Our History

ORT was founded in St Petersburg, Tsarist Russia, in 1880 to provide employable skills for Russia’s impoverished Jews.

The organization’s founding fathers were Nikolai Bakst, Baron Horace de Gunzburg and Samuel Poliakov.
Together with several influential members of the St Petersburg Jewish community, they obtained permission to form ORT, a “charitable fund for a useful purpose”, in honour of the Tsar’s 25th anniversary.

The name “ORT” was coined from the acronym of the Russian words “Obshestvo Remeslennogo i zemledelcheskogo Truda”, meaning “The Society for Trades and Agricultural Labour”.

ORT distributed funds to Jewish schools for handicraft and agricultural training and provided grants or loans to artisans and farmers.

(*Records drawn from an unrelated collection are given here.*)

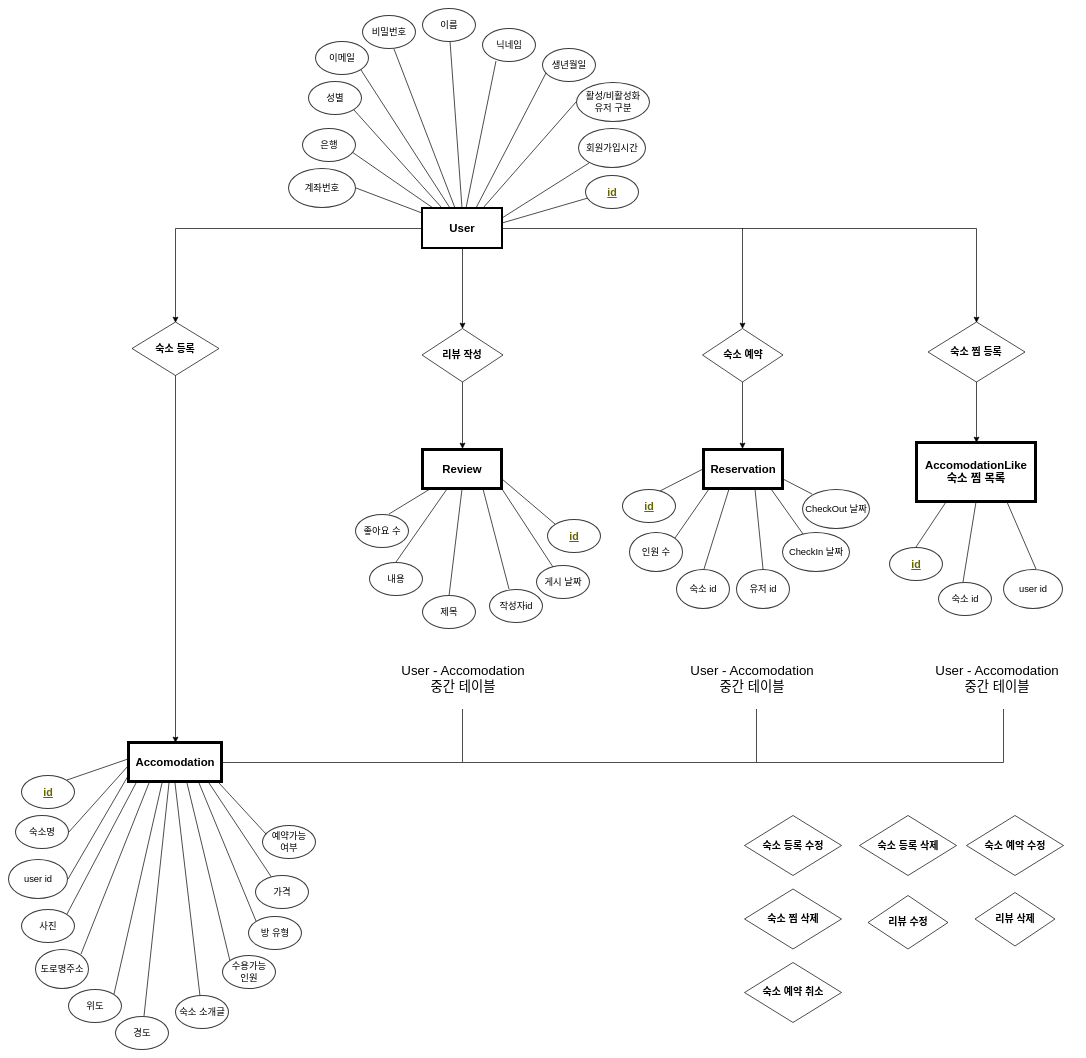
<!DOCTYPE html>
<html lang="ko">
<head>
<meta charset="utf-8">
<title>ER Diagram</title>
<style>
:root { --ink: #000; --outline: #3a3a3a; --paper: #fff; --key: #660; }
* { box-sizing: border-box; }
html, body { margin: 0; background: var(--paper); }
.diagram {
  position: relative; width: 1086px; height: 1058px; overflow: hidden;
  background: var(--paper); color: var(--ink);
  font-family: "Liberation Sans", "Noto Sans CJK KR", sans-serif;
}
.connectors { position: absolute; inset: 0; }
.connectors g { fill: none; stroke: var(--ink); stroke-width: .7; }
.connectors .actions { fill: var(--paper); }
.connectors .arrows { fill: var(--ink); }
.node {
  position: absolute; left: var(--x); top: var(--y); transform: translate(-50%, -50%);
  display: flex; align-items: center; justify-content: center;
  text-align: center; white-space: nowrap;
}
.attribute {
  width: 54px; height: 34px; border: 1px solid var(--outline); border-radius: 50%;
  background: var(--paper); font-size: 9.4px; line-height: 12px;
}
.wide { width: 68px; height: 40px; }
.mid { height: 40px; }
.long { width: 74px; height: 40px; }
.round { width: 60px; height: 40px; }
.key { color: var(--key); font-size: 10.7px; font-weight: bold; text-decoration: underline; }
.entity {
  width: 82px; height: 42px; border: 3px solid var(--ink); background: var(--paper);
  font-size: 11.4px; font-weight: bold; line-height: 13px;
}
.action { font-size: 10px; font-weight: bold; line-height: 12px; }
.note { font-size: 13.3px; line-height: 16px; }
</style>
</head>
<body>
<main class="diagram">
<svg class="connectors" width="1086" height="1058" viewBox="0 0 1086 1058" aria-hidden="true">
  <defs><path id="arrow" d="M0 0L-2.5 -5L0 -4L2.5 -5Z"/></defs>
  <g class="user-attributes">
    <path d="M356 188L422 213M352 152L433 208M354 110L442 208M361 70L450 208M394 49L455 208M450 41L462 208M496 61L466 208M546 73L476 208M576 102L483 208M589 163L502 218M588 198L502 223"/>
  </g>
  <g class="review-attributes">
    <path d="M389 514L430 489M396 562L447 489M449 596L462 489M509 589L483 489M553 567L502 489M555 524L502 479"/>
  </g>
  <g class="reservation-attributes">
    <path d="M660 491L703 469M675 538L709 489M704 569L729 489M763 569L755 489M803 534L771 489M812 494L783 479"/>
  </g>
  <g class="like-attributes">
    <path d="M916 547L946 502M963 582L976 502M1036 569L1007 502"/>
  </g>
  <g class="accommodation-attributes">
    <path d="M67 780L128 759M68 833L128 766M68 879L128 776M67 914L136 783M81 954L149 783M114 994L162 783M144 1016L169 783M200 996L175 783M230 961L187 783M256 921L199 783M272 878L209 783M266 834L219 783"/>
  </g>
  <g class="relations">
    <path d="M422 228.5H175.5V320M462.5 248V327M502 228.5H742.5V327M742 228.5H976.5V320M175.5 375V740M462.5 381V446M742.5 381V446M976.5 381V440"/>
    <path d="M222 762.5H1003.5V709M462.5 709V762M756.5 709V762"/>
  </g>
  <g class="arrows">
    <use href="#arrow" x="175.5" y="322"/><use href="#arrow" x="462.5" y="328"/>
    <use href="#arrow" x="742.5" y="328"/><use href="#arrow" x="976.5" y="322"/>
    <use href="#arrow" x="175.5" y="742"/><use href="#arrow" x="462.5" y="448"/>
    <use href="#arrow" x="742.5" y="448"/><use href="#arrow" x="976.5" y="442"/>
  </g>
  <g class="actions">
    <polygon points="132,348.5 175.5,322 219,348.5 175.5,375.5"/>
    <polygon points="422,355 462.5,328.5 503,355 462.5,382"/>
    <polygon points="702.5,355 742.5,328.5 783,355 742.5,382"/>
    <polygon points="928,352 976.5,322 1025,352 976.5,382"/>
    <polygon points="744.5,845.5 793,815.5 841.5,845.5 793,875.5"/>
    <polygon points="859.5,845.5 908,815.5 956.5,845.5 908,875.5"/>
    <polygon points="966.5,845.5 1015,815.5 1063.5,845.5 1015,875.5"/>
    <polygon points="744.5,919 793,889 841.5,919 793,949"/>
    <polygon points="868,922.5 908,895.5 948,922.5 908,949"/>
    <polygon points="975,919 1015,892.5 1055,919 1015,946"/>
    <polygon points="744.5,992.5 793,962.5 841.5,992.5 793,1022.5"/>
  </g>
</svg>

<section aria-label="User">
  <div class="node attribute" style="--x:449px;--y:25px">이름</div>
  <div class="node attribute" style="--x:389px;--y:32px">비밀번호</div>
  <div class="node attribute" style="--x:342px;--y:58px">이메일</div>
  <div class="node attribute" style="--x:335px;--y:98px">성별</div>
  <div class="node attribute" style="--x:329px;--y:145px">은행</div>
  <div class="node attribute wide" style="--x:322px;--y:188px">계좌번호</div>
  <div class="node attribute" style="--x:509px;--y:45px">닉네임</div>
  <div class="node attribute" style="--x:569px;--y:65px">생년월일</div>
  <div class="node attribute long" style="--x:613px;--y:102px">활성/비활성화<br>유저 구분</div>
  <div class="node attribute wide" style="--x:612px;--y:148px">회원가입시간</div>
  <div class="node attribute key" style="--x:612px;--y:192px">id</div>
  <div class="node entity" style="--x:462px;--y:228px;border-width:2px">User</div>
</section>

<section aria-label="Actions">
  <div class="node action" style="--x:175px;--y:349px">숙소 등록</div>
  <div class="node action" style="--x:462px;--y:355px">리뷰 작성</div>
  <div class="node action" style="--x:743px;--y:355px">숙소 예약</div>
  <div class="node action" style="--x:976px;--y:352px">숙소 찜 등록</div>
  <div class="node action" style="--x:793px;--y:846px">숙소 등록 수정</div>
  <div class="node action" style="--x:908px;--y:846px">숙소 등록 삭제</div>
  <div class="node action" style="--x:1015px;--y:846px">숙소 예약 수정</div>
  <div class="node action" style="--x:793px;--y:919px">숙소 찜 삭제</div>
  <div class="node action" style="--x:908px;--y:922px">리뷰 수정</div>
  <div class="node action" style="--x:1015px;--y:919px">리뷰 삭제</div>
  <div class="node action" style="--x:793px;--y:992px">숙소 예약 취소</div>
</section>

<section aria-label="Review">
  <div class="node entity" style="--x:462px;--y:469px">Review</div>
  <div class="node attribute" style="--x:382px;--y:531px">좋아요 수</div>
  <div class="node attribute" style="--x:396px;--y:579px">내용</div>
  <div class="node attribute" style="--x:449px;--y:612px">제목</div>
  <div class="node attribute" style="--x:516px;--y:606px">작성자id</div>
  <div class="node attribute" style="--x:563px;--y:582px">게시 날짜</div>
  <div class="node attribute key" style="--x:574px;--y:536px">id</div>
  <div class="node note" style="--x:463px;--y:679px">User - Accomodation<br>중간 테이블</div>
</section>

<section aria-label="Reservation">
  <div class="node entity" style="--x:743px;--y:469px">Reservation</div>
  <div class="node attribute key" style="--x:649px;--y:506px">id</div>
  <div class="node attribute mid" style="--x:656px;--y:552px">인원 수</div>
  <div class="node attribute mid" style="--x:703px;--y:589px">숙소 id</div>
  <div class="node attribute mid" style="--x:763px;--y:589px">유저 id</div>
  <div class="node attribute wide" style="--x:816px;--y:552px">CheckIn 날짜</div>
  <div class="node attribute wide" style="--x:836px;--y:509px">CheckOut 날짜</div>
  <div class="node note" style="--x:752px;--y:679px">User - Accomodation<br>중간 테이블</div>
</section>

<section aria-label="AccomodationLike">
  <div class="node entity" style="--x:976px;--y:472px;width:122px;height:62px">AccomodationLike<br>숙소 찜 목록</div>
  <div class="node attribute key" style="--x:916px;--y:564px">id</div>
  <div class="node attribute" style="--x:965px;--y:599px">숙소 id</div>
  <div class="node attribute round" style="--x:1033px;--y:589px">user id</div>
  <div class="node note" style="--x:997px;--y:679px">User - Accomodation<br>중간 테이블</div>
</section>

<section aria-label="Accomodation">
  <div class="node entity" style="--x:175px;--y:762px;width:96px">Accomodation</div>
  <div class="node attribute key" style="--x:48px;--y:792px">id</div>
  <div class="node attribute" style="--x:42px;--y:832px">숙소명</div>
  <div class="node attribute round" style="--x:38px;--y:879px">user id</div>
  <div class="node attribute" style="--x:48px;--y:926px">사진</div>
  <div class="node attribute mid" style="--x:62px;--y:969px">도로명주소</div>
  <div class="node attribute" style="--x:95px;--y:1006px">위도</div>
  <div class="node attribute" style="--x:142px;--y:1033px">경도</div>
  <div class="node attribute" style="--x:202px;--y:1012px">숙소 소개글</div>
  <div class="node attribute" style="--x:249px;--y:972px">수용가능<br>인원</div>
  <div class="node attribute" style="--x:275px;--y:933px">방 유형</div>
  <div class="node attribute" style="--x:282px;--y:892px">가격</div>
  <div class="node attribute" style="--x:289px;--y:842px">예약가능<br>여부</div>
</section>
</main>
</body>
</html>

In the early 1900s the organization began to sponsor cooperative ventures, to support training programs in Jewish schools and to establish its own vocational schools.

Click here to view the ORT entry in the Encyclopedia Judaica published by the MacMillan Company, Volume 12, 1971 by Keter Publishing House Limited

To learn more about our history, click here.